The Future Dining Room Design Board {X 3}

First things first:

Paint and Prose is having a surprise FLASH SALE today only for all of our lovely email subscribers. 50% OFF all orders. Yup. Any size. Any amount. Y’all. This is thee best deal we offer and a fantastic opportunity to grab one of our “Call Her Blessed” prints (or maybe a coffee print?) as a gift for a mama (because Mother’s Day–eep!) in your life (or, um, yourself…shhhh). 

Simply sign up for our newsletter, and you’ll receive the code in your inbox. We never sell your info or spam you. And you’ll be the first to know about exclusive discounts and deals!


Building houses from scratch is nuts grand and all, but even though I’ve painted my fair share of furniture/walls, caulked trim until I got blisters, and held things up for measurements, my mad DIY house-building skills are…not so mad after all. As in, they would probably make whoever ended up being the recipient of them rather mad/angry, and that’s about it.

Part of me likes the concept of learning to wield a power tool like a boss. And the other (much more practical) part of me is all: yeah, but I’d stink at it and make lots of mistakes for a while, which is kind of a big waste of time when I’d have to pay a babysitter to even get the practice in, and Shaun could do it well the first time.

So, when we’re in the hardcore building stages of the house, my job is to keep our children alive and tell him how wide I want the trim to be and what the roof of the porch should look like.

Oh, and make design boards.
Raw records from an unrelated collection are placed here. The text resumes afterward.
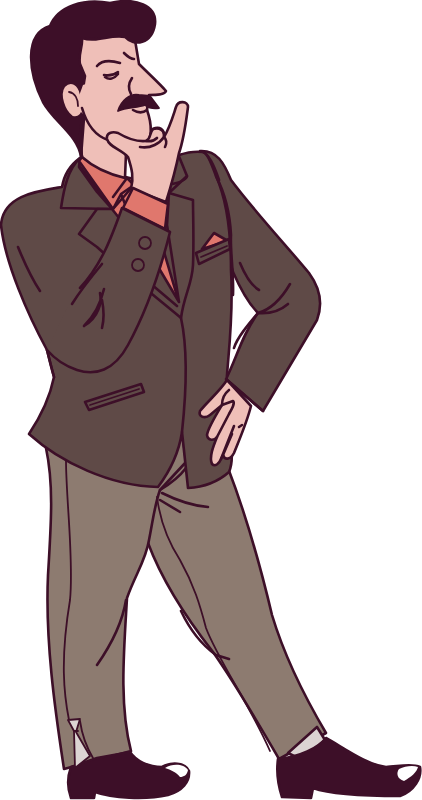
<!DOCTYPE html>
<html lang="en">
<head>
<meta charset="utf-8">
<title>Thinking gentleman</title>
<style>
:root {
  --paper: #ffffff;
  --ink: #3d0f28;
  --skin: #efbfb8;
  --jacket: #5f4a47;
  --trousers: #8d7b70;
  --shirt: #e0776d;
  --sock: #dcd4d3;
}
html, body { margin: 0; background: var(--paper); overflow: hidden; }
svg { display: block; width: 422px; height: 800px; }
.figure { stroke: var(--ink); stroke-width: 2.6; stroke-linejoin: round; stroke-linecap: round; }
.ink { fill: var(--ink); }
.skin { fill: var(--skin); }
.jacket { fill: var(--jacket); }
.trousers { fill: var(--trousers); }
.shirt { fill: var(--shirt); }
.sock { fill: var(--sock); }
.shine { fill: var(--paper); stroke: none; }
.line { fill: none; }
.fine { stroke-width: 1.8; }
</style>
</head>
<body>
<svg viewBox="0 0 422 800" role="img" aria-label="A man with a moustache in a brown jacket, thinking with a hand at his chin">
  <g class="figure">
    <g id="trousers">
      <path class="trousers" d="M148 543C160 575 180 610 213 652C237 686 258 723 279 759L326 733C303 694 284 655 272 615C259 560 246 515 228 468L183 430L155 485Z"/>
      <path class="trousers" d="M46 448C54 485 51 525 48 575C45 640 55 710 64 769L131 751C119 705 124 650 127 598C135 575 146 560 149 540C153 520 155 503 160 490L186 462L182 430Z"/>
      <path class="line fine" d="M66 460C66 500 74 560 70 600C60 660 64 695 69 720M157 497C160 520 167 540 180 560C194 585 200 605 206 628C218 660 250 705 270 751"/>
      <path class="line" d="M160 490C170 484 180 476 186 468M162 493C180 502 195 506 208 507M160 500L180 512M126 600C122 625 111 645 97 665M181 611C190 630 202 645 216 655L229 659"/>
    </g>

    <g id="left-shoe">
      <path class="ink" d="M71 767C67 778 68 790 71 798L94 798L95 792C112 798 145 800 168 795C182 791 190 782 189 771C185 762 171 762 162 767C148 767 136 761 130 752L97 758Z"/>
      <path class="shine" d="M165 768C173 763 184 764 188 770C187 775 184 777 180 777C176 772 171 770 165 768Z"/>
      <path class="sock fine" d="M68 720L80 719L76 732L90 756L75 768L74 731Z"/>
      <path class="line fine" d="M74 731L78 731M80 721C82 735 87 748 93 758"/>
    </g>

    <g id="right-shoe">
      <path class="sock" d="M288 753L317 727L325 740L302 760Z"/>
      <path class="ink" d="M278 759C276 774 279 788 282 797L311 798L313 788C330 794 370 796 400 796C414 791 422 778 420 767C411 763 396 767 386 767C367 765 344 748 326 738C318 748 300 757 278 759Z"/>
      <path class="shine" d="M399 769C405 766 413 765 418 767C417 772 411 777 404 781C397 779 396 773 399 769Z"/>
    </g>

    <g id="jacket-back-arm">
      <path class="jacket" d="M200 151C217 150 224 163 231 180C255 212 285 244 309 273C320 288 323 304 317 320L263 411L226 379C237 357 242 335 258 313C247 302 240 288 233 272Z"/>
      <path class="line" d="M258 313C270 314 280 311 288 304M258 313C273 309 283 296 290 284M258 313C247 326 237 338 234 348M240 263C245 275 252 286 259 290"/>
    </g>

    <g id="jacket-body">
      <path class="jacket" d="M80 158C70 165 64 175 62 187C38 191 3 195 1 225C5 263 28 315 47 350L54 377C50 397 41 416 29 434C60 462 110 486 158 487C170 471 179 452 182 432L188 488C206 487 220 480 229 472C235 458 230 440 227 415C222 385 235 335 231 270C231 240 229 205 216 176C210 160 207 153 203 152C195 151 188 152 179 155L150 200Z"/>
      <path class="line" d="M203 152C210 155 215 168 219 180M233 295C234 275 230 250 231 235C230 215 226 195 216 176M18 247C29 274 34 282 40 291M54 377C51 367 49 358 47 350"/>
      <path class="line" d="M181 318C188 350 186 395 182 432"/>
    </g>

    <g id="shirt-and-lapels">
      <path class="shirt" d="M82 156C95 167 115 175 134 179L151 208L180 306L168 300L108 204L79 165Z"/>
      <path class="jacket" d="M80 158C68 169 64 188 61 208L112 209L97 192L79 167Z"/>
      <path class="jacket" d="M97 209L79 234L97 247C120 268 152 294 181 318C184 295 192 285 193 265C194 240 193 215 193 200L169 193L167 225L179 302L160 270L112 209Z"/>
      <path class="jacket" d="M178 154L187 176L170 192C169 180 173 165 178 154Z"/>
      <path class="line" d="M172 184C183 182 187 178 187 176M151 284L177 306"/>
      <path class="shirt" d="M79 161L113 209L134 185L127 178C110 174 94 166 82 157Z"/>
      <path class="line" d="M113 209L121 194L134 185M113 197L127 178M121 194L125 204"/>
    </g>

    <g id="pockets">
      <path class="shirt" d="M202 249L214 233L228 241Z"/>
      <path class="jacket" d="M196 253L229 239L230 249L199 264Z"/>
      <path class="line fine" d="M201 257L227 246"/>
      <path class="jacket" d="M85 402L141 384L144 392L89 410Z"/>
      <path class="line fine" d="M90 405L139 389"/>
    </g>

    <g id="hand-on-hip">
      <path class="skin" d="M227 380C220 391 207 402 200 411C198 417 205 419 210 415L222 405C216 415 208 428 207 435C208 441 214 441 217 437C213 447 209 457 212 464C215 467 219 464 221 459L223 455C225 461 231 459 234 453C240 438 247 422 251 406Z"/>
      <path class="line" d="M222 405C222 399 224 394 229 390M217 437L229 414C233 407 235 403 233 401L222 405M221 459L234 426M239 427L242 425M223 455L232 434"/>
      <path class="line" d="M226 379L263 411"/>
    </g>

    <g id="head">
      <path class="skin" d="M78 38L134 34L139 64C150 75 160 84 166 91C165 95 156 95 149 95L147 110C152 124 153 140 144 147L126 153L125 178C108 174 92 166 82 157L76 112Z"/>
      <path class="ink" d="M81 157C78 135 54 122 43 102C28 72 24 34 50 26C58 6 84-2 110 3C136-3 157 6 155 24C152 44 134 47 125 37C110 34 97 43 82 38C83 47 78 54 80 64L85 76L82 95L84 118Z"/>
      <path class="skin" d="M81 94C79 84 71 79 64 86C58 95 64 111 72 117C77 119 81 116 83 111L88 90L84 87Z"/>
      <path class="skin" stroke="none" d="M83 85L92 82L92 122L81 112L79 96Z"/>
      <path class="line fine" d="M69 92C75 93 78 99 78 106"/>
      <path class="line" d="M82 108C87 125 96 136 108 140M83 118C79 126 80 142 82 157"/>
      <path class="line" d="M97 66C102 60 110 60 120 63M124 53C128 57 131 59 134 59M105 77C109 80 114 79 118 74M104 75C109 76 114 75 118 72"/>
      <path class="line" d="M132 78C128 84 128 89 131 94"/>
      <path class="ink fine" d="M118 111C121 101 130 93 139 95L150 96L159 108C154 109 149 108 145 105C137 108 127 107 118 111Z"/>
      <path class="line" d="M133 110C138 113 143 113 147 110"/>
    </g>

    <g id="front-arm">
      <path class="skin" d="M107 139C106 133 112 131 118 133C128 139 136 142 146 141C151 139 149 134 153 129C159 126 165 129 164 137C170 127 173 116 176 107C178 100 188 101 188 107C186 122 184 139 179 153C176 168 171 186 166 202L131 189C134 178 132 169 128 157C121 149 109 147 107 139Z"/>
      <path class="line" d="M140 147C151 149 160 143 164 137C165 131 160 127 153 129M146 141C151 142 155 140 157 138M164 137C167 140 167 143 165 147"/>
      <path class="shirt" d="M133 188L168 204L165 229L123 208Z"/>
      <path class="jacket" stroke="none" d="M122 208L170 232C160 272 146 312 128 345C114 371 95 376 77 370C62 365 54 358 47 350L66 310L80 288C102 264 112 236 122 208Z"/>
      <path class="line" d="M80 288C102 264 112 236 122 208L170 232C160 272 146 312 128 345C114 371 95 376 77 370C62 365 54 358 47 350"/>
      <path class="line" d="M102 264C92 276 82 288 72 304M84 326C94 316 101 302 104 289M84 326C99 317 102 302 100 293M102 300C104 310 104 320 102 328"/>
      <circle class="jacket fine" cx="145" cy="243" r="6"/>
      <circle class="jacket fine" cx="138" cy="265" r="6"/>
    </g>
  </g>
</svg>
</body>
</html>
Naturally

I showed you my Anthro dining room chair score on Monday and promised to show you how I plan to incorporate them into my decor.


The truth is that I haven’t quite decided.

I mean, I could go with the pastel theme and keep things relatively neutral with a side of quirk a la wallpaper (that pattern is reeeeeally popular in blog world right now, which usually means that I’m not interested, but–sigh–I love it lots), gold dot curtains , and a gold sputnik light. , and a gold sputnik light. olioboard1

Another option would be to hang simple drop cloth curtains (seriously considering these since we’ll have 10′ ceilings, and tall curtains are expensive, yo), go for a slightly more “country-chic” table look, and throw in a colorful cow print. Because I just can’t quit the quirk. (Bumper sticker, anyone?)

Side note: I totally forgot to factor in rug selections, which is weird because I’m kind of a rug fanatic. But I’d probably use this overdyed turquoise rug
that we currently own if I went with the cow art. olioboard2

And then we have the mad-hatter version of this room. Complete with florals + stripes.
I think the stripes could work as a table runner, but they would also be super-fun in large scale as a rug (that would stay clean for approximately .02 seconds under a dining table so…probably no).


If you’re wondering why the sputnik light features in all three boards, that would be because I already bought a version in silver from Lowe’s that I plan to gold-leaf or spray paint. I have yet to find an affordable option in the brassy gold I love, so I figured a cheap-o makeover would do the trick.

Because that, my friends, is the type of DIY I do like a boss.

So, what do you think of my dining room dreaming? Did you have a favorite look? Hated all of them? Have a suggestion for me?

I’m listening!